002 The Future Mundane
Designing for a future that’s a bit broken; what can we learn from indigenous technology; and the ambient sound of the future
Hello, subscribers to HyperNormalisation. A monthly newsletter that’s crypticaly about design and its capacity to create change. Your newsletter-er guide Tom here!
This 2nd edition has been fuelled by strong coffee and thin winter sun. February was all about snow in the UK. We had a big dollop of the good stuff that took me back to being a kid. My kids were overjoyed at making their first-ever snowman after being on this planet for 10 and 13 years. It’s impossible to predict if it will be their last.
A future that is a bit broken
Things they don’t tell you when moving out of the city: People like to burn things. In my new neighborhood wood is the fuel of choice for heating the home, with the local forester making a brisk trade in selling logs felled from the local wood. But will there be a place for log fires in the future?
The future aesthetic is a lazy trope of clutter-free life, touch screens, and hard vehicular blobs. It’s so clean and glassy. Maybe just having screens showing ultra high definition log fires will be enough. @fosta presents a compelling need to design for a future grounded in the mundane.
From taking the rubbish out to collecting stuff, our lives are made up of these moments. Designing for the future will need to recognise our humdrum existence and how we make this a little brighter by hoarding stuff over our lifetime. The future will be like today, messy, mundane, and a bit broken.
Source: @vision.of.donatello - Instagram
Continuing the theme of the mundane, what if buildings were ambiently heated? A recent episode of Grand Designs showed a residential home designed so that the very structure and foundations acted as a storage battery. The house absorbs heat in the warmer months of the year and then slowly releases it back into the home in the colder months. With 40% of the UK greenhouse emissions being caused by the built environment, the question is do we know if a building is green enough based on current policy and measures of green-ness? Where have the materials to build a house come from and how much energy was used in their creation will become increasingly important?

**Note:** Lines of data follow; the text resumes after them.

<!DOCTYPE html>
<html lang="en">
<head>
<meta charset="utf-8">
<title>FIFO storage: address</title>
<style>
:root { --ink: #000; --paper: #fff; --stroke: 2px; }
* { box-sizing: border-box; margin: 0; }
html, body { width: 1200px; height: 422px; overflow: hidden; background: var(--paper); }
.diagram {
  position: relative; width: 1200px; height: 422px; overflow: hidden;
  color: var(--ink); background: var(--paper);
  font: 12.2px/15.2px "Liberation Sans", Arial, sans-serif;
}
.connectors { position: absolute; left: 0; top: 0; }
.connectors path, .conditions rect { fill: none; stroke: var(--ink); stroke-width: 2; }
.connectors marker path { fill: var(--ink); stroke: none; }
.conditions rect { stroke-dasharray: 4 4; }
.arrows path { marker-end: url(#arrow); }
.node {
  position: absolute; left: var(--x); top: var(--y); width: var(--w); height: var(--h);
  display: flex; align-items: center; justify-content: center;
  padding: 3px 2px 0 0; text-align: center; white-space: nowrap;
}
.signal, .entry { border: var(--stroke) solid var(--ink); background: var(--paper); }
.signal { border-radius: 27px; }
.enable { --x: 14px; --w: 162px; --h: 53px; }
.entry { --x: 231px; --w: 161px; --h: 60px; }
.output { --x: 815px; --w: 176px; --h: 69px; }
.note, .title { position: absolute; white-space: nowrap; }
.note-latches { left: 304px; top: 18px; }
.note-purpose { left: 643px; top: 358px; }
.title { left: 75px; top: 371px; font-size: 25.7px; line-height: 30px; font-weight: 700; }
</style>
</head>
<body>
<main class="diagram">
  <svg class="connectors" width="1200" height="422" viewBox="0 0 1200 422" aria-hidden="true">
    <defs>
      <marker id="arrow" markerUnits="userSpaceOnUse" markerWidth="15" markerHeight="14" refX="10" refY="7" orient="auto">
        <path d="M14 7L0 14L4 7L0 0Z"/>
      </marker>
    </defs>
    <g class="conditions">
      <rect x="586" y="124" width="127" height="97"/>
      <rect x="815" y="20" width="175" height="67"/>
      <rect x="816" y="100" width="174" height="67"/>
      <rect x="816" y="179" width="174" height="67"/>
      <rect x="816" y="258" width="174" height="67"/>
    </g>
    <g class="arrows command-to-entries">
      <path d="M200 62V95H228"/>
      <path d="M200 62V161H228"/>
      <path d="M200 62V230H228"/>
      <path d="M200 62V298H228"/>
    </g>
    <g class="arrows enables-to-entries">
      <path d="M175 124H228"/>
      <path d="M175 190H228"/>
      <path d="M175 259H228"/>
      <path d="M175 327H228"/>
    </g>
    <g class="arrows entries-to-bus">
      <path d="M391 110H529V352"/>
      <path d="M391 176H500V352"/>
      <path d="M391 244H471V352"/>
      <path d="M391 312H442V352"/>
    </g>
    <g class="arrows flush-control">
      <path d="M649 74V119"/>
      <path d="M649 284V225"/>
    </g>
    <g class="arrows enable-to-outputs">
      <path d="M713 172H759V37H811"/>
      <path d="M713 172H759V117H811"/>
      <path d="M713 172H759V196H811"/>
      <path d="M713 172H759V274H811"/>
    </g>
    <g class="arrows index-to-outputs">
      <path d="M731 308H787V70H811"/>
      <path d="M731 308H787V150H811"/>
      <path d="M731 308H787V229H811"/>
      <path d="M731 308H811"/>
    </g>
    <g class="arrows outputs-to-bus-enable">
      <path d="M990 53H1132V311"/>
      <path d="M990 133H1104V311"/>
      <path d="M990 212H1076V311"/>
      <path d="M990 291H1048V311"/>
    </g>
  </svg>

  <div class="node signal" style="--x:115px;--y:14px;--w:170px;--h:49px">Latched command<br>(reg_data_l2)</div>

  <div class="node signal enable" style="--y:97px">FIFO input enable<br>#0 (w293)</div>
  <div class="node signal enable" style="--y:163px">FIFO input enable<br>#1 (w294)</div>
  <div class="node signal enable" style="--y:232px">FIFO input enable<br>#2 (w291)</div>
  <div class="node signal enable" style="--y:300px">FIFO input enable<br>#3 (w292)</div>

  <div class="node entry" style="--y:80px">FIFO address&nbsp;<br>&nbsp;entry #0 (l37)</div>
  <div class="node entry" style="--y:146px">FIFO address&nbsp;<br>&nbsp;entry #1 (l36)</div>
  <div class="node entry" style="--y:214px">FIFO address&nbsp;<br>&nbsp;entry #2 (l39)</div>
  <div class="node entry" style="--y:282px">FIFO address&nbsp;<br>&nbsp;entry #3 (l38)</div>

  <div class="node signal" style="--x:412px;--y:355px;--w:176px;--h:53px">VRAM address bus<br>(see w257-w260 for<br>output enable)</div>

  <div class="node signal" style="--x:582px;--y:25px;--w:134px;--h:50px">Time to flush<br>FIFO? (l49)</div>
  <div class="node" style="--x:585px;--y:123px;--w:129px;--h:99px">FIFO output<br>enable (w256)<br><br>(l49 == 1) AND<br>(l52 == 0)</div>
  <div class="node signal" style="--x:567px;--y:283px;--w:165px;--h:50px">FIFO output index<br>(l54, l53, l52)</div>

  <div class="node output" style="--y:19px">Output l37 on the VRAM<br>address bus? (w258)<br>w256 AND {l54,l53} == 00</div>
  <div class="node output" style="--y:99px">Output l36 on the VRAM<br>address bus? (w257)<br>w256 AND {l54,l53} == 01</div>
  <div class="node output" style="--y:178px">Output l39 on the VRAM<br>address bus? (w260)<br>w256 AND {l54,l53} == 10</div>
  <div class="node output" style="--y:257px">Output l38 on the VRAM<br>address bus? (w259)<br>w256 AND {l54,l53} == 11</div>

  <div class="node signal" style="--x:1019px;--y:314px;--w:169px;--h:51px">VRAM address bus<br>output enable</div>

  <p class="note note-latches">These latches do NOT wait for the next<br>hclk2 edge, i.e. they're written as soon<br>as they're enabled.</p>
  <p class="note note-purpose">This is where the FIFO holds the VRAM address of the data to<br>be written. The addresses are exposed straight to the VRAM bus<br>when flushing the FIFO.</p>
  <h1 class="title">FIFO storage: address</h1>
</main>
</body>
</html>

“The British building regulations, for example, set reasonably high standards for the performance of buildings, but are silent on embodied energy.” Rowan Moore - Guardian 2019
Can low carbon and indigenous techniques offer a broader pallet with which to design and build our homes in the future?
“For architecture, this might mean learning from indigenous building techniques based on using renewable materials close at hand, such as mud walls or thatch, enhanced with modern technology…making bricks out of mud, wall panels made of hemp and lime, materials made from compressed recycled denim or from ground-up pine needles mixed with pine resin. There is a technique for building columns by filling heavy-duty fabric with sand or rubble. There is mycelium, a form of fungus that can be made into bricks.” Rowan Moore - Guardian 2019
For countries to meet their commitment to averting the world’s current ark towards extinction will require central and local government-backed solutions for designing and building low carbon homes that are accessible to the masses. That means integrating sustainable design fully into the fabric of a building’s architecture.
Source: Cork House, Eton - Ricky Jones, Guardian
It will require a shift both in mindset and in policy to get housing developers to switch from short-term thinking/profiteering and embrace a longer-term horizon for returns. In the UK it will mean over-turning generations of thinking around homeownership and the stigma of social housing, evident with the shameless rise in poor doors
The Gordian Knot of developers crying that they can’t afford to integrate low carbon techniques can be unpicked. Prototyping and experimentation offer a means to create compelling evidence that there is another way, opening up a lattice of fiscal and policy opportunities.
Some miscellany worth considering that I’ve run across these past few weeks:
I love this Japanese train station on the banks of the Nishiki River in the Yamaguchi Prefecture. It has no entrances or exit routes and the sole reason trains stop there is to offer its passengers the chance to enjoy the view over the river. To some this station seems like a modern-day folly, all form over function. Yet there is something to be said for a train operator to encourage its passengers to enjoy the moment and to offer a contemplative break from modern life.
Have you seen the proposal for Amazon HQ? It looks very green and it feels like it is a step in the right direction but details are lacking details as to how embedded into its environment it will be. It will be interesting to see if this becomes another Sidewalk Labs horror show.
More excitingly, this 29-floor timber skyscraper in Berlin promises to offer not just affordable housing but space set aside for public uses such as a nursery and after-school clubs.
In a case of life imitating art, the super-rich living in 432 Park Avenue are going through their high-rise hell. J.G Ballard’s High Rise comes to mind.
These snow goggles look ahead of their time, like something out from Jodorowsky’s Dune. Carved from strips of bone and wood by the indigenous people of Alaska they are 130 + years old and stunning. You